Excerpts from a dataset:
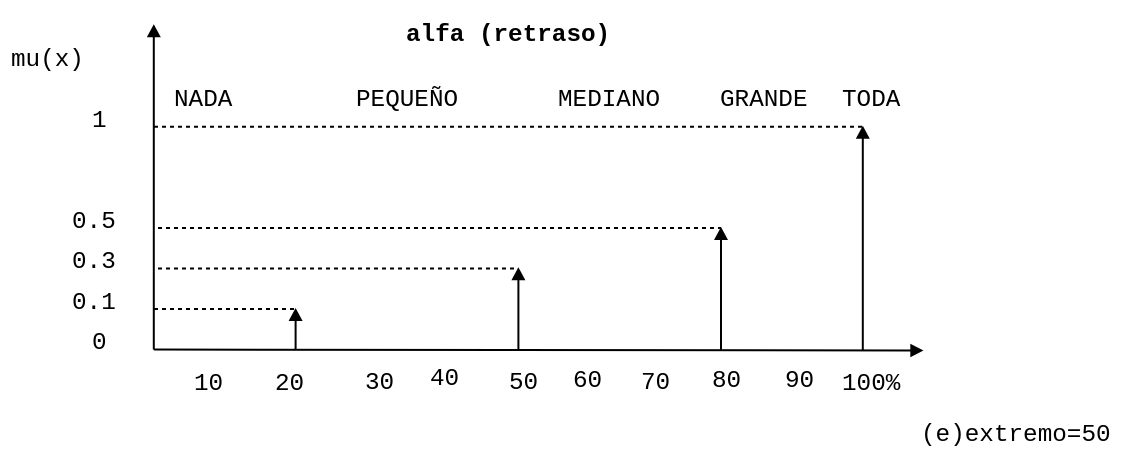
<!DOCTYPE html>
<html lang="es">
<head>
<meta charset="utf-8">
<title>alfa (retraso)</title>
<style>
:root { --ink: #000; --paper: #fff; }
* { margin: 0; padding: 0; box-sizing: border-box; }
body { width: 1124px; height: 464px; overflow: hidden; background: var(--paper); }
.chart {
  position: relative; width: 1124px; height: 464px; overflow: hidden;
  color: var(--ink);
  font: 24.3px/24px "Liberation Mono", monospace;
}
.plot { position: absolute; left: 0; top: 0; display: block; }
.axis, .stem { stroke: var(--ink); stroke-width: 2; fill: none; }
.guide { stroke: var(--ink); stroke-width: 2; stroke-dasharray: 4 4; }
.head { fill: var(--ink); }
.chart h1, .chart span { position: absolute; left: var(--x); top: var(--y); white-space: nowrap; }
.chart h1 { font-size: inherit; font-weight: 700; }
</style>
</head>
<body>
<main class="chart">
  <svg class="plot" width="1124" height="464" viewBox="0 0 1124 464" aria-hidden="true">
    <defs>
      <polygon id="arrow-up" class="head" points="0,0 7,13 -7,13"/>
    </defs>
    <g class="axes">
      <line class="axis" x1="153.8" y1="34" x2="153.8" y2="349.5"/>
      <line class="axis" x1="153.8" y1="349.5" x2="912" y2="350.5"/>
      <use href="#arrow-up" x="153.8" y="24.3"/>
      <polygon class="head" points="923.5,350.5 910.3,343.8 910.3,357.2"/>
    </g>
    <g class="guides">
      <line class="guide" x1="154" y1="126.8" x2="863" y2="126.8"/>
      <line class="guide" x1="158" y1="228" x2="721" y2="228"/>
      <line class="guide" x1="158" y1="268.5" x2="518" y2="268.5"/>
      <line class="guide" x1="154" y1="309" x2="296" y2="309"/>
    </g>
    <g class="stems">
      <line class="stem" x1="295.6" y1="316" x2="295.6" y2="350"/>
      <line class="stem" x1="518.4" y1="275" x2="518.4" y2="350"/>
      <line class="stem" x1="721" y1="235" x2="721" y2="350"/>
      <line class="stem" x1="862.8" y1="134" x2="862.8" y2="350"/>
      <use href="#arrow-up" x="295.6" y="308"/>
      <use href="#arrow-up" x="518.4" y="267.3"/>
      <use href="#arrow-up" x="721" y="227"/>
      <use href="#arrow-up" x="862.8" y="125.7"/>
    </g>
  </svg>

  <h1 style="--x:406px;--y:23px">alfa (retraso)</h1>

  <div class="categories">
    <span style="--x:174px;--y:88px">NADA</span>
    <span style="--x:356px;--y:88px">PEQUEÑO</span>
    <span style="--x:558px;--y:88px">MEDIANO</span>
    <span style="--x:720px;--y:88px">GRANDE</span>
    <span style="--x:842px;--y:88px">TODA</span>
  </div>

  <div class="y-labels">
    <span style="--x:11px;--y:48px">mu(x)</span>
    <span style="--x:92px;--y:109px">1</span>
    <span style="--x:72px;--y:210px">0.5</span>
    <span style="--x:72px;--y:250px">0.3</span>
    <span style="--x:72px;--y:291px">0.1</span>
    <span style="--x:92px;--y:331px">0</span>
  </div>

  <div class="x-labels">
    <span style="--x:194px;--y:372px">10</span>
    <span style="--x:275px;--y:372px">20</span>
    <span style="--x:365px;--y:371px">30</span>
    <span style="--x:430px;--y:367px">40</span>
    <span style="--x:509px;--y:371px">50</span>
    <span style="--x:573px;--y:369px">60</span>
    <span style="--x:641px;--y:371px">70</span>
    <span style="--x:712px;--y:369px">80</span>
    <span style="--x:785px;--y:369px">90</span>
    <span style="--x:842px;--y:372px">100%</span>
    <span style="--x:921px;--y:423px">(e)extremo=50</span>
  </div>
</main>
</body>
</html>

#### Exercise
Would you copy out each line of the records above where the word "arrow" occurs?

#### Task output
      <polygon id="arrow-up" class="head" points="0,0 7,13 -7,13"/>
      <use href="#arrow-up" x="153.8" y="24.3"/>
      <use href="#arrow-up" x="295.6" y="308"/>
      <use href="#arrow-up" x="518.4" y="267.3"/>
      <use href="#arrow-up" x="721" y="227"/>
      <use href="#arrow-up" x="862.8" y="125.7"/>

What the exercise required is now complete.